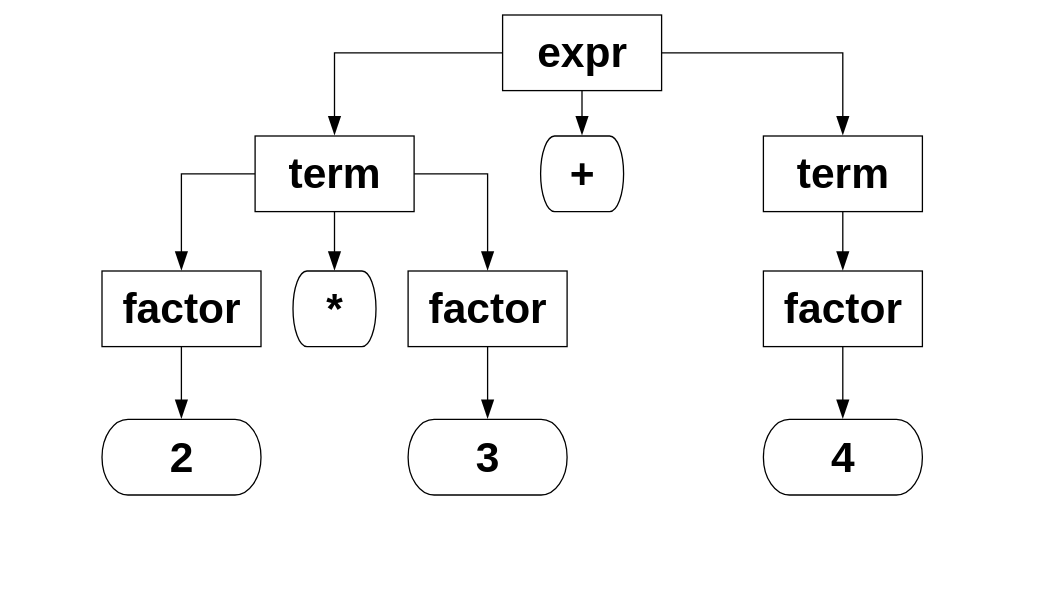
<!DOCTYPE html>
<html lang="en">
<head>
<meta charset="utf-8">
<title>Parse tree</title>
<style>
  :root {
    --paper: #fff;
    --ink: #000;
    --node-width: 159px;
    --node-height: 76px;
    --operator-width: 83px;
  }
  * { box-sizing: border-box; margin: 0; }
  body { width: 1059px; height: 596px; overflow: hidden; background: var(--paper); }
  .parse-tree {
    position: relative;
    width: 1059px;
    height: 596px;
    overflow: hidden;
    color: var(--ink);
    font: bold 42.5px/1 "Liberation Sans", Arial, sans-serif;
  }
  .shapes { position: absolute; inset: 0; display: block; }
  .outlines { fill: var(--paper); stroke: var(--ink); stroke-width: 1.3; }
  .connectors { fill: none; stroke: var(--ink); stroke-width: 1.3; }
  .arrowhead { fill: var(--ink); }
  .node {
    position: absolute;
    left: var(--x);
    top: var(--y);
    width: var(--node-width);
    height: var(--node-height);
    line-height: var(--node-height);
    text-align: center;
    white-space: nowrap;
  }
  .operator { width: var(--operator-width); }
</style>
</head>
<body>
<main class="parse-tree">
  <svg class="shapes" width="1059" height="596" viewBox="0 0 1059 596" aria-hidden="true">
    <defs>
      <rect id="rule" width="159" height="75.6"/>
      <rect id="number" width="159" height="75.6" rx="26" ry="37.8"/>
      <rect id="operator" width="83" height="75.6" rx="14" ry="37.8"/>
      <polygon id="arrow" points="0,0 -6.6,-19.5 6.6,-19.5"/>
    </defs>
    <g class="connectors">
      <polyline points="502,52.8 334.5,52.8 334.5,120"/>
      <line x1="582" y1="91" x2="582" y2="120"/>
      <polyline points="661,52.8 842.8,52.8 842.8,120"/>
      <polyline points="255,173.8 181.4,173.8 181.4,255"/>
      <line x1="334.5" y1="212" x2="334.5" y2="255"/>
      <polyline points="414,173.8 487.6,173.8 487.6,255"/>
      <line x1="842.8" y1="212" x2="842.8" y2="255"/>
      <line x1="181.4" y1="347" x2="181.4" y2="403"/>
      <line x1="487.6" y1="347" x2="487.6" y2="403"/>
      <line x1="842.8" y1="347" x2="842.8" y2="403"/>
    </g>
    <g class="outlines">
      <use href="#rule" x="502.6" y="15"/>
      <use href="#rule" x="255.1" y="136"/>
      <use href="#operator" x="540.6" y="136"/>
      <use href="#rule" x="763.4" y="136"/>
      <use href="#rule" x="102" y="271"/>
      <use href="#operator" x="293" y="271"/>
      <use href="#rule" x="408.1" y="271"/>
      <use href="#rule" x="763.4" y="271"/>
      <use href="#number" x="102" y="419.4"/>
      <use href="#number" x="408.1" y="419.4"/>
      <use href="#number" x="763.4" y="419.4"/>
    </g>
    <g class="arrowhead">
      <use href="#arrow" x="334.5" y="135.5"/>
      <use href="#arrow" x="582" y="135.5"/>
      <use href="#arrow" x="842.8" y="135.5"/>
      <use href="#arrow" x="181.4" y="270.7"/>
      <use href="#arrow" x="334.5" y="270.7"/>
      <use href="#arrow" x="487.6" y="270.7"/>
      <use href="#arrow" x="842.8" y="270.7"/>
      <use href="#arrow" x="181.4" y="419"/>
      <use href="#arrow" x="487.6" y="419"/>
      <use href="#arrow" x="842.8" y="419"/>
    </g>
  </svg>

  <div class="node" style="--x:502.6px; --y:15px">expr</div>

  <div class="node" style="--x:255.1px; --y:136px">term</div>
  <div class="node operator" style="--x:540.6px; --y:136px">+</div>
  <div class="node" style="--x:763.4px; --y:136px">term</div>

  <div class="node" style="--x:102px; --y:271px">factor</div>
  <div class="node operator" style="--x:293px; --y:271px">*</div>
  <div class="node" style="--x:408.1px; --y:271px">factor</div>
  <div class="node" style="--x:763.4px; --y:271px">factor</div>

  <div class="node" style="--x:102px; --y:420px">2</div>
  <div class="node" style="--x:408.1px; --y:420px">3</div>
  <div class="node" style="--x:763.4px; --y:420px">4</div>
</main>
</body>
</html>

**What needs to be done**
For every line above that includes the string "hidden", copy the line.

**Your response**
  body { width: 1059px; height: 596px; overflow: hidden; background: var(--paper); }
    overflow: hidden;
  <svg class="shapes" width="1059" height="596" viewBox="0 0 1059 596" aria-hidden="true">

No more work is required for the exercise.